Page 1 Punctuation Study Guide for the English Basics

Punctuation Rules for Writing

General Information

Punctuation refers to the marks used to separate sentences or sentence elements to help create clarity for the reader. Punctuation helps a reader know when to stop, pause, and feel a certain emotion. Punctuation can come at the end of a sentence (period, exclamation point, question mark) or within a sentence (comma, colon, semi-colon, parentheses, ellipses, dashes, hyphens, quotation marks, apostrophes) and its correct usage is imperative to good writing!

Period (.)

The period, while just a little dot, is a powerful form of punctuation. It is probably the most commonly used punctuation and the easiest to master. Periods end sentences. Period. They bring the reader or speaker to a full stop and indicate that a sentence is over. There can be some confusion about periods when they are used with other forms of punctuation, like quotation marks, but for the most part, they are a writer’s best friend and are simple to use.

Question Mark (?)

Question marks are a form of punctuation with a very specific purpose: They are used when asking a direct question or to express doubt or uncertainty.

  • Do you know how to get to Main Place Mall?

  • Where is Lucy?

  • “Who will be at the party?” Mother inquired.

Question marks may show up within a sentence if there is direct question being posed in the context of a larger sentence. For example:

  • The key question, Would the dinner guests notice the stain on the tablecloth? was not answered.

  • Would the guests arrive on time? she worried.

  • “Should I put the water pitcher on the table?” Clara asked.
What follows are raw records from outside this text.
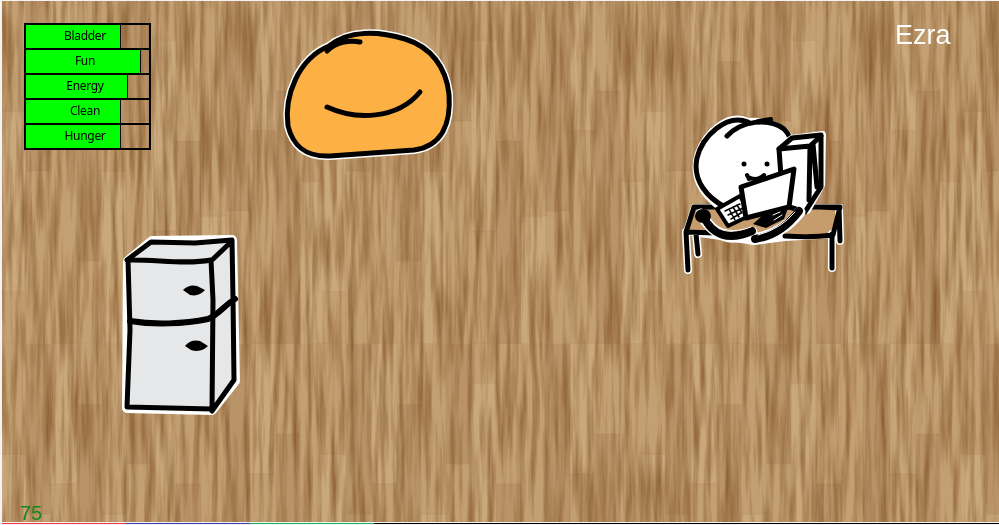
<!DOCTYPE html>
<html lang="en">
<head>
<meta charset="utf-8">
<title>Room</title>
<style>
:root {
  --edge: #f4f3f1;
  --wood: #c3a073;
  --ink: #000;
  --need: #0f0;
  --beanbag: #fdb044;
  --fridge: #e6e7e9;
  --paper: #fff;
  --score: #14891c;
}
* { box-sizing: border-box; margin: 0; }
html, body { width: 999px; height: 525px; overflow: hidden; }
.game { position: relative; width: 999px; height: 525px; background: var(--edge); overflow: hidden; }
.room { position: absolute; inset: 0; display: block; }
.ink { fill: none; stroke: var(--ink); stroke-linecap: round; stroke-linejoin: round; }
.halo { fill: var(--paper); stroke: var(--paper); stroke-linejoin: round; }
.needs { position: absolute; left: 24px; top: 23px; width: 127px; padding: 0; list-style: none; border: 2px solid var(--ink); border-bottom: 0; }
.need { position: relative; height: 25px; border-bottom: 2px solid var(--ink); }
.level { position: absolute; left: 0; top: 0; height: 23px; width: var(--amount); background: var(--need); border-right: 1px solid var(--ink); }
.label { position: absolute; left: 0; top: 0; width: 118px; text-align: center; font: 12px/21px "Noto Sans", "Open Sans", sans-serif; letter-spacing: -.3px; color: var(--ink); }
.name { position: absolute; left: 895px; top: 19px; font: 27px/32px "Liberation Sans", sans-serif; color: var(--paper); white-space: nowrap; }
.score { position: absolute; left: 20px; top: 501px; font: 20px/24px "Liberation Sans", sans-serif; color: var(--score); }
.progress { position: absolute; left: 2px; top: 523px; width: 997px; height: 1px; display: flex; }
.progress i { width: 124px; }
.progress .red { background: #f23b3b; }
.progress .blue { background: #3a3ab8; }
.progress .green { background: #18b565; }
.progress .rest { flex: 1; background: var(--ink); }
</style>
</head>
<body>
<main class="game">
  <svg class="room" width="999" height="525" viewBox="0 0 999 525" role="img" aria-label="Wooden room with a beanbag, a fridge and a figure at a computer desk">
    <defs>
      <pattern id="planks" x="2" y="1" width="320" height="343" patternUnits="userSpaceOnUse">
        <rect width="320" height="343" fill="#c3a073"/>
        <g fill="#b99468">
          <rect x="24" width="25" height="170"/>
          <rect x="75" y="60" width="24" height="200"/>
          <rect x="124" width="25" height="120"/>
          <rect x="174" y="140" width="25" height="203"/>
          <rect x="224" width="24" height="210"/>
          <rect x="274" y="90" width="24" height="253"/>
        </g>
        <g fill="#c9a87b">
          <rect y="110" width="24" height="180"/>
          <rect x="49" width="26" height="140"/>
          <rect x="99" y="170" width="25" height="173"/>
          <rect x="149" y="40" width="25" height="190"/>
          <rect x="199" y="215" width="25" height="128"/>
          <rect x="248" width="26" height="130"/>
          <rect x="298" y="180" width="22" height="163"/>
        </g>
        <path d="M24 0V343M49 0V343M75 0V343M99 0V343M124 0V343M149 0V343M174 0V343M199 0V343M224 0V343M248 0V343M274 0V343M298 0V343M0 110H24M24 170H49M49 140H75M75 260H99M99 170H124M124 120H149M149 230H174M174 140H199M199 215H224M224 210H248M248 130H274M274 90H298M298 180H320M0 343H320" fill="none" stroke="#a98358" stroke-opacity=".35"/>
      </pattern>
      <filter id="grain" x="0" y="0" width="100%" height="100%" color-interpolation-filters="sRGB">
        <feTurbulence type="fractalNoise" baseFrequency=".16 .011" numOctaves="3" seed="8"/>
        <feColorMatrix values="0 0 0 0 .5  0 0 0 0 .32  0 0 0 0 .15  1.5 0 0 0 -.55"/>
      </filter>
    </defs>

    <g id="floor">
      <rect x="2" y="1" width="997" height="521" fill="url(#planks)"/>
      <rect x="2" y="1" width="997" height="521" filter="url(#grain)"/>
    </g>

    <g id="beanbag">
      <path class="halo" stroke-width="8" d="M329 46C349 30 378 31 405 39C431 47 446 67 449 94C451 122 443 146 414 150L330 156C305 157 293 146 288 126C284 96 298 59 329 46Z"/>
      <path class="ink" style="fill:var(--beanbag)" stroke-width="5" d="M329 46C349 30 378 31 405 39C431 47 446 67 449 94C451 122 443 146 414 150L330 156C305 157 293 146 288 126C284 96 298 59 329 46Z"/>
      <path class="ink" stroke-width="5" d="M327 51C336 42 349 40 360 42M327 107C355 120 397 120 420 92"/>
    </g>

    <g id="fridge">
      <path class="halo" stroke-width="10" d="M128 261L152 241L232 240L235 381L212 410L127 408Z"/>
      <path fill="#e6e7e9" d="M128 261L152 241L232 240L235 381L212 410L127 408Z"/>
      <g class="ink" stroke-width="5">
        <path d="M127 260L151 242L195 243L232 240L233 298L234 380L212 411M127 260C155 259 184 265 211 260L213 300L212 411M128 260L130 330L127 407L212 409M211 261L232 241"/>
        <path stroke-width="6" d="M130 321C154 325 184 324 208 319C218 315 226 304 235 299"/>
      </g>
      <path d="M183 290Q189 284 197 286L205 290Q199 297 190 295ZM185 346Q191 339 200 341L208 346Q201 353 191 350Z"/>
    </g>

    <g id="computer-desk">
      <path class="halo" stroke-width="6" d="M694 207L840 207L833 235L785 238L755 242L686 232Z"/>
      <path fill="#c69c6d" d="M694 207L840 207L833 235L686 232Z"/>
      <g class="ink" stroke="#fff">
        <path style="stroke:var(--paper)" stroke-width="8" d="M686 232L688 270M696 234L698 254M832 234V268M839 208L840 241"/>
        <path stroke-width="5" d="M694 207L840 207L833 235Q812 238 785 236M694 207L686 232L715 233M686 232L688 270M696 234L698 254M832 234V268M839 208L840 241M820 207L840 208"/>
      </g>
    </g>

    <g id="figure">
      <path class="halo" stroke-width="8" d="M748 122C729 113 707 132 699 153C691 177 704 195 722 208L770 206L792 155C795 132 774 120 748 122Z"/>
      <path class="ink" style="fill:var(--paper)" stroke-width="5" d="M727 136C741 121 769 117 784 129C797 141 796 176 775 201L725 207C708 198 692 181 697 158C702 137 726 113 748 122"/>
      <path class="ink" stroke-width="4" d="M758 121L771 119L771 123M748 177Q757 182 764 175M747 175L749 179"/>
      <circle cx="744" cy="164" r="2.5"/>
      <circle cx="767" cy="164" r="2.5"/>
    </g>

    <g id="computer">
      <path class="halo" stroke-width="8" d="M779 149L792 139L822 135L821 185L807 210L779 203Z"/>
      <g class="ink" style="fill:var(--paper)" stroke-width="5">
        <path d="M779 149L792 138L821 135L821 187L805 212L783 205Z"/>
        <path style="fill:none" d="M779 149L810 146L821 136M810 146L809 200M813 144L817 187" />
      </g>
      <path class="ink" style="stroke:var(--paper)" stroke-width="11" d="M701 214C716 240 735 241 752 232M752 239Q781 236 800 212"/>
      <path class="ink" stroke-width="8" d="M703 215C712 236 729 241 752 231M755 239Q781 235 799 211"/>
      <path class="ink" style="stroke:var(--paper)" stroke-width="1" d="M710 220Q725 237 751 227M758 235Q781 229 795 212"/>
      <ellipse cx="703" cy="216" rx="8" ry="7"/>
      <path d="M765 213L788 208L784 219L766 228L753 224Z"/>
      <path class="ink" style="fill:var(--paper)" stroke-width="4" d="M717 209L740 196L751 215L728 226Z"/>
      <path class="ink" stroke-width="1.5" d="M725 211L740 204M728 215L743 208M731 219L741 213M729 209L735 220M733 207L739 217M737 205L742 213"/>
      <path class="ink" style="fill:var(--paper)" stroke-width="5" d="M741 187L794 169L789 207L746 218Z"/>
      <path class="ink" style="stroke:var(--paper)" stroke-width="1" d="M773 215L780 212M774 220L782 215"/>
    </g>
  </svg>

  <ul class="needs">
    <li class="need" style="--amount:95px"><span class="level"></span><span class="label">Bladder</span></li>
    <li class="need" style="--amount:115px"><span class="level"></span><span class="label">Fun</span></li>
    <li class="need" style="--amount:102px"><span class="level"></span><span class="label">Energy</span></li>
    <li class="need" style="--amount:95px"><span class="level"></span><span class="label">Clean</span></li>
    <li class="need" style="--amount:95px"><span class="level"></span><span class="label">Hunger</span></li>
  </ul>

  <p class="name">Ezra</p>
  <p class="score">75</p>
  <div class="progress"><i class="red"></i><i class="blue"></i><i class="green"></i><i class="rest"></i></div>
</main>
</body>
</html>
Musings which may pose a question but are not a direct question do not get a question mark.

  • I wonder what is for dinner tonight.

Neither do requests that are being made.

  • Would you please set the table for dinner.

Exclamation Point (!)

Wow! Exclamation points! Yippee!!!! Although exclamation points can seem like a good punctuation choice to use because they show emotion or excitement, to be most effective, the exclamation point should actually be used sparingly. A reader can begin to take offense if there are too many exclamation points, as it starts to feel like the author is yelling at the reader. And the use of multiple exclamation points at the end of a single sentence, as though one does not convey enough emotion, is highly discouraged. So you should never use more than one at a time; in the case of exclamation points, less is more.

Exclamation points indicate a sentence with a strong feeling or emotion, generally surprise, anger, pain, or an interjection of an emotion that might not otherwise be present in the sentence. Here are some examples:

  • Ouch! I stubbed my toe on the chair.

  • Get out of here and don’t come back again!

  • “Boo!” Janet shouted.

  • Yikes! You scared me.

  • Oh my gosh! I didn’t see you there.

  • Ack! Spider!